Ladies in Red Make a Bull Case for Vietnam

A high female workforce-participation rate, a vestige of the war, helps the country exploit its demographic dividend. That’s good news for foreign money.

Paying dividends.

Paying dividends.

Photographer: Brent Lewin/Bloomberg

Women hold up half of the sky, or so Communist China’s founding father Mao Zedong liked to say. These days, that’s certainly the case in Vietnam. 

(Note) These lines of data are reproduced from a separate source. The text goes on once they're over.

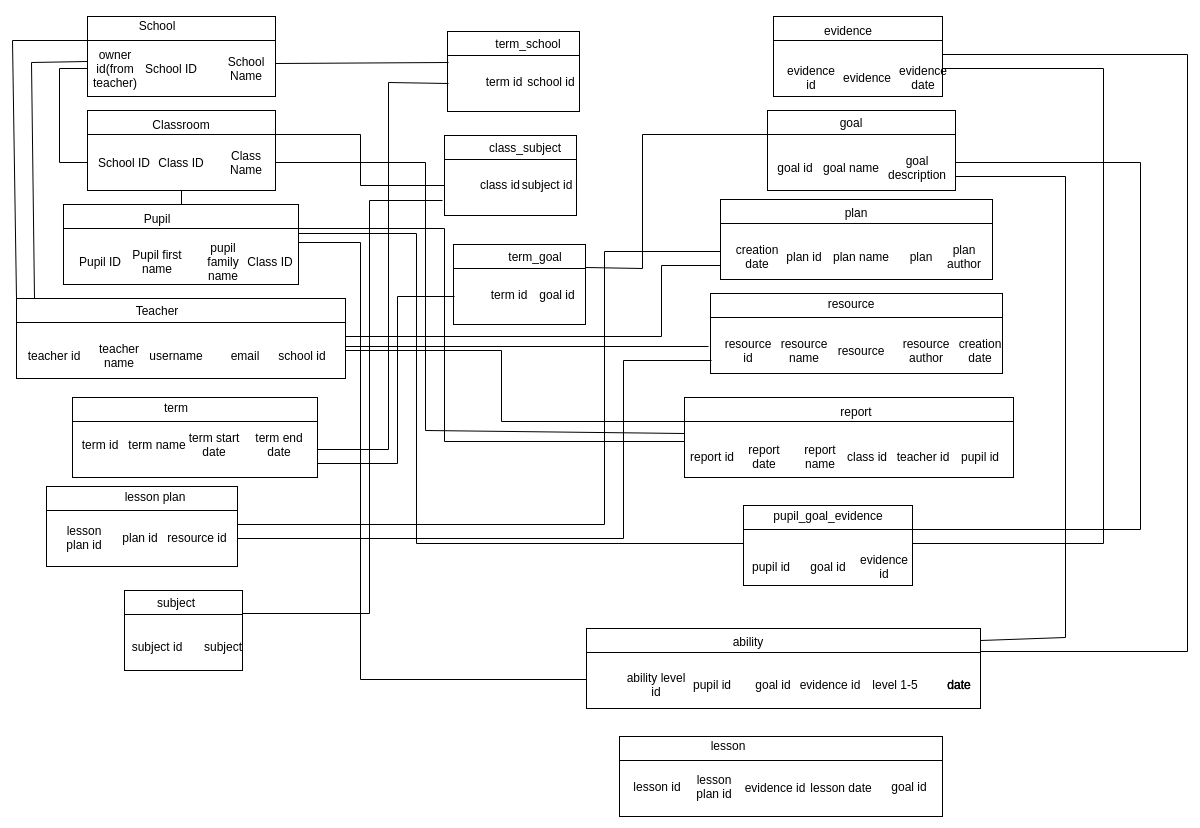
<!DOCTYPE html>
<html lang="en">
<head>
<meta charset="utf-8">
<title>School database entity diagram</title>
<style>
:root { --ink: #000; --paper: #fff; }
* { box-sizing: border-box; margin: 0; }
body { width: 1200px; height: 828px; overflow: hidden; background: var(--paper); }
.diagram {
  position: relative; width: 1200px; height: 828px; overflow: hidden;
  background: var(--paper); color: var(--ink);
  font: 12px/14px "Liberation Sans", Arial, sans-serif;
}
.entity {
  position: absolute; left: var(--x); top: var(--y);
  width: calc(var(--w) + 1px); height: 81px; border: 1px solid var(--ink);
}
.entity::before {
  content: ""; position: absolute; left: 0; right: 0; top: 23px;
  border-top: 1px solid var(--ink);
}
.entity h2, .entity li {
  position: absolute; left: calc(var(--c) - 1px); top: calc(var(--m) - 1px);
  transform: translate(-50%, -50%);
  font-size: 12px; font-weight: 400; text-align: center; white-space: nowrap;
}
.entity ul { list-style: none; padding: 0; }
.entity .strong { text-shadow: 0 0 0 var(--ink); -webkit-text-stroke: .3px var(--ink); }
.relations { position: absolute; left: 0; top: 0; fill: none; stroke: var(--ink); stroke-width: 1; }
</style>
</head>
<body>
<main class="diagram">

<svg class="relations" width="1200" height="828" viewBox="0 0 1200 828" aria-hidden="true">
  <g transform="translate(.5 .5)">
    <polyline points="87,40 12,40 16,298"/>
    <polyline points="87,61 31,62 34,298"/>
    <polyline points="87,68 59,68 59,162 87,162"/>
    <polyline points="275,63 448,62"/>
    <polyline points="275,134 360,134 360,185 444,185"/>
    <polyline points="275,162 425,162 425,430 684,433"/>
    <polyline points="181,190 181,204"/>
    <polyline points="298,228 444,228 444,441 684,441"/>
    <polyline points="298,233 416,233 416,543 743,543"/>
    <polyline points="298,242 360,242 360,679 586,679"/>
    <polyline points="345,336 661,336 661,265 720,265"/>
    <polyline points="345,346 708,346"/>
    <polyline points="345,350 501,350 501,421 684,421"/>
    <polyline points="317,449 388,449 388,82 448,83"/>
    <polyline points="317,463 397,463 397,296 454,296"/>
    <polyline points="237,524 604,524 604,251 720,251"/>
    <polyline points="237,538 623,538 623,360 711,360"/>
    <polyline points="242,613 369,613 369,200 442,200"/>
    <polyline points="585,267 642,268 642,134 767,134"/>
    <polyline points="955,162 1140,162 1140,529 912,529"/>
    <polyline points="955,176 1065,176 1065,637 980,640"/>
    <polyline points="942,54 1187,54 1187,651 980,651"/>
    <polyline points="942,68 1103,68 1103,543 912,543"/>
  </g>
</svg>

<section class="entity" style="--x:87px;--y:16px;--w:188px">
  <h2 style="--c:70px;--m:10px">School</h2>
  <ul>
    <li style="--c:28px;--m:53px">owner<br>id(from<br>teacher)</li>
    <li style="--c:84px;--m:53px">School ID</li>
    <li style="--c:159px;--m:53px">School<br>Name</li>
  </ul>
</section>

<section class="entity" style="--x:87px;--y:110px;--w:188px">
  <h2 style="--c:94px;--m:15px">Classroom</h2>
  <ul>
    <li style="--c:37px;--m:53px">School ID</li>
    <li style="--c:94px;--m:53px">Class ID</li>
    <li style="--c:159px;--m:53px">Class<br>Name</li>
  </ul>
</section>

<section class="entity" style="--x:63px;--y:204px;--w:235px">
  <h2 style="--c:94px;--m:15px">Pupil</h2>
  <ul>
    <li style="--c:37px;--m:58px">Pupil ID</li>
    <li style="--c:94px;--m:58px">Pupil first<br>name</li>
    <li style="--c:160px;--m:58px">pupil<br>family<br>name</li>
    <li style="--c:207px;--m:58px">Class ID</li>
  </ul>
</section>

<section class="entity" style="--x:16px;--y:298px;--w:329px">
  <h2 style="--c:141px;--m:13px">Teacher</h2>
  <ul>
    <li style="--c:38px;--m:58px">teacher id</li>
    <li style="--c:103px;--m:58px">teacher<br>name</li>
    <li style="--c:160px;--m:58px">username</li>
    <li style="--c:229px;--m:58px">email</li>
    <li style="--c:286px;--m:58px">school id</li>
  </ul>
</section>

<section class="entity" style="--x:72px;--y:397px;--w:245px">
  <h2 style="--c:104px;--m:11px">term</h2>
  <ul>
    <li style="--c:28px;--m:48px">term id</li>
    <li style="--c:85px;--m:48px">term name</li>
    <li style="--c:142px;--m:48px">term start<br>date</li>
    <li style="--c:207px;--m:48px">term end<br>date</li>
  </ul>
</section>

<section class="entity" style="--x:46px;--y:486px;--w:191px">
  <h2 style="--c:109px;--m:11px">lesson plan</h2>
  <ul>
    <li style="--c:38px;--m:52px">lesson<br>plan id</li>
    <li style="--c:94px;--m:52px">plan id</li>
    <li style="--c:151px;--m:52px">resource id</li>
  </ul>
</section>

<section class="entity" style="--x:124px;--y:590px;--w:118px">
  <h2 style="--c:52px;--m:13px">subject</h2>
  <ul>
    <li style="--c:33px;--m:57px">subject id</li>
    <li style="--c:99px;--m:57px">subject</li>
  </ul>
</section>

<section class="entity" style="--x:447px;--y:31px;--w:132px">
  <h2 style="--c:81px;--m:13px">term_school</h2>
  <ul>
    <li style="--c:57px;--m:51px">term id</li>
    <li style="--c:104px;--m:51px">school id</li>
  </ul>
</section>

<section class="entity" style="--x:444px;--y:135px;--w:132px">
  <h2 style="--c:81px;--m:13px">class_subject</h2>
  <ul>
    <li style="--c:56px;--m:50px">class id</li>
    <li style="--c:103px;--m:50px">subject id</li>
  </ul>
</section>

<section class="entity" style="--x:453px;--y:244px;--w:132px">
  <h2 style="--c:82px;--m:13px">term_goal</h2>
  <ul>
    <li style="--c:56px;--m:51px">term id</li>
    <li style="--c:104px;--m:51px">goal id</li>
  </ul>
</section>

<section class="entity" style="--x:773px;--y:16px;--w:169px">
  <h2 style="--c:75px;--m:15px">evidence</h2>
  <ul>
    <li style="--c:38px;--m:62px">evidence<br>id</li>
    <li style="--c:94px;--m:62px">evidence</li>
    <li style="--c:150px;--m:62px">evidence<br>date</li>
  </ul>
</section>

<section class="entity" style="--x:767px;--y:110px;--w:188px">
  <h2 style="--c:84px;--m:13px">goal</h2>
  <ul>
    <li style="--c:28px;--m:58px">goal id</li>
    <li style="--c:84px;--m:58px">goal name</li>
    <li style="--c:150px;--m:58px">goal<br>description</li>
  </ul>
</section>

<section class="entity" style="--x:720px;--y:199px;--w:272px">
  <h2 style="--c:136px;--m:14px">plan</h2>
  <ul>
    <li style="--c:37px;--m:58px">creation<br>date</li>
    <li style="--c:84px;--m:58px">plan id</li>
    <li style="--c:141px;--m:58px">plan name</li>
    <li style="--c:201px;--m:58px">plan</li>
    <li style="--c:244px;--m:58px">plan<br>author</li>
  </ul>
</section>

<section class="entity" style="--x:710px;--y:293px;--w:292px">
  <h2 style="--c:141px;--m:11px">resource</h2>
  <ul>
    <li style="--c:38px;--m:58px">resource<br>id</li>
    <li style="--c:94px;--m:58px">resource<br>name</li>
    <li style="--c:151px;--m:58px">resource</li>
    <li style="--c:216px;--m:58px">resource<br>author</li>
    <li style="--c:270px;--m:58px">creation<br>date</li>
  </ul>
</section>

<section class="entity" style="--x:684px;--y:397px;--w:329px">
  <h2 style="--c:172px;--m:15px">report</h2>
  <ul>
    <li style="--c:28px;--m:60px">report id</li>
    <li style="--c:80px;--m:60px">report<br>date</li>
    <li style="--c:136px;--m:60px">report<br>name</li>
    <li style="--c:183px;--m:60px">class id</li>
    <li style="--c:239px;--m:60px">teacher id</li>
    <li style="--c:296px;--m:60px">pupil id</li>
  </ul>
</section>

<section class="entity" style="--x:743px;--y:505px;--w:169px">
  <h2 style="--c:85px;--m:11px">pupil_goal_evidence</h2>
  <ul>
    <li style="--c:28px;--m:62px">pupil id</li>
    <li style="--c:85px;--m:62px">goal id</li>
    <li style="--c:141px;--m:62px">evidence<br>id</li>
  </ul>
</section>

<section class="entity" style="--x:586px;--y:628px;--w:394px">
  <h2 style="--c:162px;--m:14px">ability</h2>
  <ul>
    <li style="--c:70px;--m:57px">ability level<br>id</li>
    <li style="--c:126px;--m:57px">pupil id</li>
    <li style="--c:187px;--m:57px">goal id</li>
    <li style="--c:244px;--m:57px">evidence id</li>
    <li style="--c:309px;--m:57px">level 1-5</li>
    <li class="strong" style="--c:373px;--m:57px">date</li>
  </ul>
</section>

<section class="entity" style="--x:619px;--y:736px;--w:323px">
  <h2 style="--c:109px;--m:10px">lesson</h2>
  <ul>
    <li style="--c:38px;--m:51px">lesson id</li>
    <li style="--c:95px;--m:51px">lesson<br>plan id</li>
    <li style="--c:156px;--m:52px">evidence id</li>
    <li style="--c:222px;--m:52px">lesson date</li>
    <li style="--c:290px;--m:51px">goal id</li>
  </ul>
</section>

</main>
</body>
</html>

Throughout the country, many well-known businesses are run by women. There’s Mai Kieu Lien, who captured the rising middle class’s thirst for protein-rich milk drinks and built Vietnam Dairy Products JSC into a $10 billion empire. Then there’s Nguyen Thi Phuong Thao, founder of budget airline VietJet Aviation JSC, who became Vietnam’s first female billionaire – and not just because of its bikini-clad flight attendants. Vietnam’s hourglass Hanoi-to-Ho Chi Minh City geography makes flying an efficient option in a nation that’s yet to build a high-speed rail line between the two megacities.